| Dataset entries |
[Start of section]

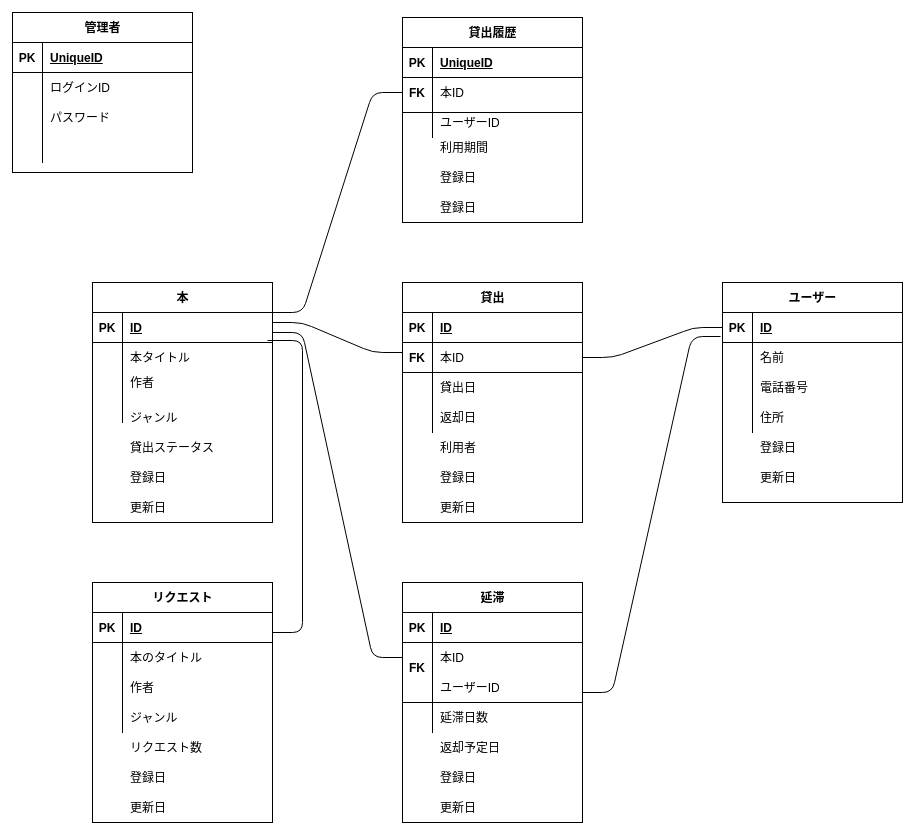
<!DOCTYPE html>
<html lang="ja">
<head>
<meta charset="utf-8">
<title>図書管理 ER図</title>
<style>
:root { --line: #000; --paper: #fff; --ink: #000; }
* { box-sizing: border-box; margin: 0; }
body { width: 915px; height: 835px; overflow: hidden; background: var(--paper); }
.diagram { position: relative; width: 915px; height: 835px; color: var(--ink); font: 12px/30px "Liberation Sans", "Noto Sans CJK JP", sans-serif; }
.connectors { position: absolute; inset: 0; fill: none; stroke: var(--line); }
.entity { position: absolute; width: 181px; border: 1px solid var(--line); background: var(--paper); }
.entity::after { content: ""; position: absolute; left: 29px; top: 30px; width: 1px; height: var(--divider, 120px); background: var(--line); }
.entity h2 { height: 30px; border-bottom: 1px solid var(--line); font-size: 12px; font-weight: 700; text-align: center; }
.entity ul { list-style: none; padding: 0; }
.entity li { display: flex; height: 30px; padding-left: 37px; white-space: nowrap; }
.entity li.keyed { padding-left: 0; }
.entity .key { flex: 0 0 30px; margin-right: 7px; padding-right: 2px; font-weight: 700; text-align: center; }
.entity .primary { font-weight: 700; text-decoration: underline; }
.entity .ruled { border-bottom: 1px solid var(--line); }
.entity .ruled.tall { height: 35px; }
.entity .short { height: 20px; line-height: 20px; }
.entity .spaced { margin-top: 10px; }
.entity .shared { position: relative; top: 10px; }
.admin { left: 12px; top: 12px; height: 161px; }
.history { left: 402px; top: 17px; height: 206px; --divider: 90px; }
.book { left: 92px; top: 282px; height: 241px; --divider: 110px; }
.loan { left: 402px; top: 282px; height: 241px; }
.user { left: 722px; top: 282px; height: 221px; }
.request { left: 92px; top: 582px; height: 241px; }
.overdue { left: 402px; top: 582px; height: 241px; }
</style>
</head>
<body>
<main class="diagram">
  <section class="entity admin">
    <h2>管理者</h2>
    <ul>
      <li class="keyed ruled"><span class="key">PK</span><span class="primary">UniqueID</span></li>
      <li>ログインID</li>
      <li>パスワード</li>
    </ul>
  </section>

  <section class="entity history">
    <h2>貸出履歴</h2>
    <ul>
      <li class="keyed ruled"><span class="key">PK</span><span class="primary">UniqueID</span></li>
      <li class="keyed ruled tall"><span class="key">FK</span>本ID</li>
      <li class="short">ユーザーID</li>
      <li>利用期間</li>
      <li>登録日</li>
      <li>登録日</li>
    </ul>
  </section>

  <section class="entity book">
    <h2>本</h2>
    <ul>
      <li class="keyed ruled"><span class="key">PK</span><span class="primary">ID</span></li>
      <li>本タイトル</li>
      <li class="short">作者</li>
      <li class="spaced">ジャンル</li>
      <li>貸出ステータス</li>
      <li>登録日</li>
      <li>更新日</li>
    </ul>
  </section>

  <section class="entity loan">
    <h2>貸出</h2>
    <ul>
      <li class="keyed ruled"><span class="key">PK</span><span class="primary">ID</span></li>
      <li class="keyed ruled"><span class="key">FK</span>本ID</li>
      <li>貸出日</li>
      <li>返却日</li>
      <li>利用者</li>
      <li>登録日</li>
      <li>更新日</li>
    </ul>
  </section>

  <section class="entity user">
    <h2>ユーザー</h2>
    <ul>
      <li class="keyed ruled"><span class="key">PK</span><span class="primary">ID</span></li>
      <li>名前</li>
      <li>電話番号</li>
      <li>住所</li>
      <li>登録日</li>
      <li>更新日</li>
    </ul>
  </section>

  <section class="entity request">
    <h2>リクエスト</h2>
    <ul>
      <li class="keyed ruled"><span class="key">PK</span><span class="primary">ID</span></li>
      <li>本のタイトル</li>
      <li>作者</li>
      <li>ジャンル</li>
      <li>リクエスト数</li>
      <li>登録日</li>
      <li>更新日</li>
    </ul>
  </section>

  <section class="entity overdue">
    <h2>延滞</h2>
    <ul>
      <li class="keyed ruled"><span class="key">PK</span><span class="primary">ID</span></li>
      <li class="keyed"><span class="key shared">FK</span>本ID</li>
      <li class="ruled">ユーザーID</li>
      <li>延滞日数</li>
      <li>返却予定日</li>
      <li>登録日</li>
      <li>更新日</li>
    </ul>
  </section>

  <svg class="connectors" width="915" height="835" viewBox="0 0 915 835" aria-hidden="true">
    <g transform="translate(.5 .5)">
      <path id="book-history" d="M272 312H292Q302 312 305 303L369 102Q372 92 382 92H402"/>
      <path id="book-loan" d="M272 322H292Q302 322 311 326L363 348Q372 352 382 352H402"/>
      <path id="book-overdue" d="M272 332H292Q302 332 304 342L370 647Q372 657 382 657H402"/>
      <path id="book-request" d="M267 340H292Q302 340 302 350V622Q302 632 292 632H272"/>
      <path id="loan-user" d="M582 357H602Q612 357 621 354L683 331Q692 327 702 327H722"/>
      <path id="overdue-user" d="M582 692H602Q612 692 614 682L689 346Q692 336 702 336H720"/>
    </g>
  </svg>
</main>
</body>
</html>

[End of section]

| Task |
Each line in the records above that contains the word "center" must be copied.

| Answer for the task |
.entity h2 { height: 30px; border-bottom: 1px solid var(--line); font-size: 12px; font-weight: 700; text-align: center; }
.entity .key { flex: 0 0 30px; margin-right: 7px; padding-right: 2px; font-weight: 700; text-align: center; }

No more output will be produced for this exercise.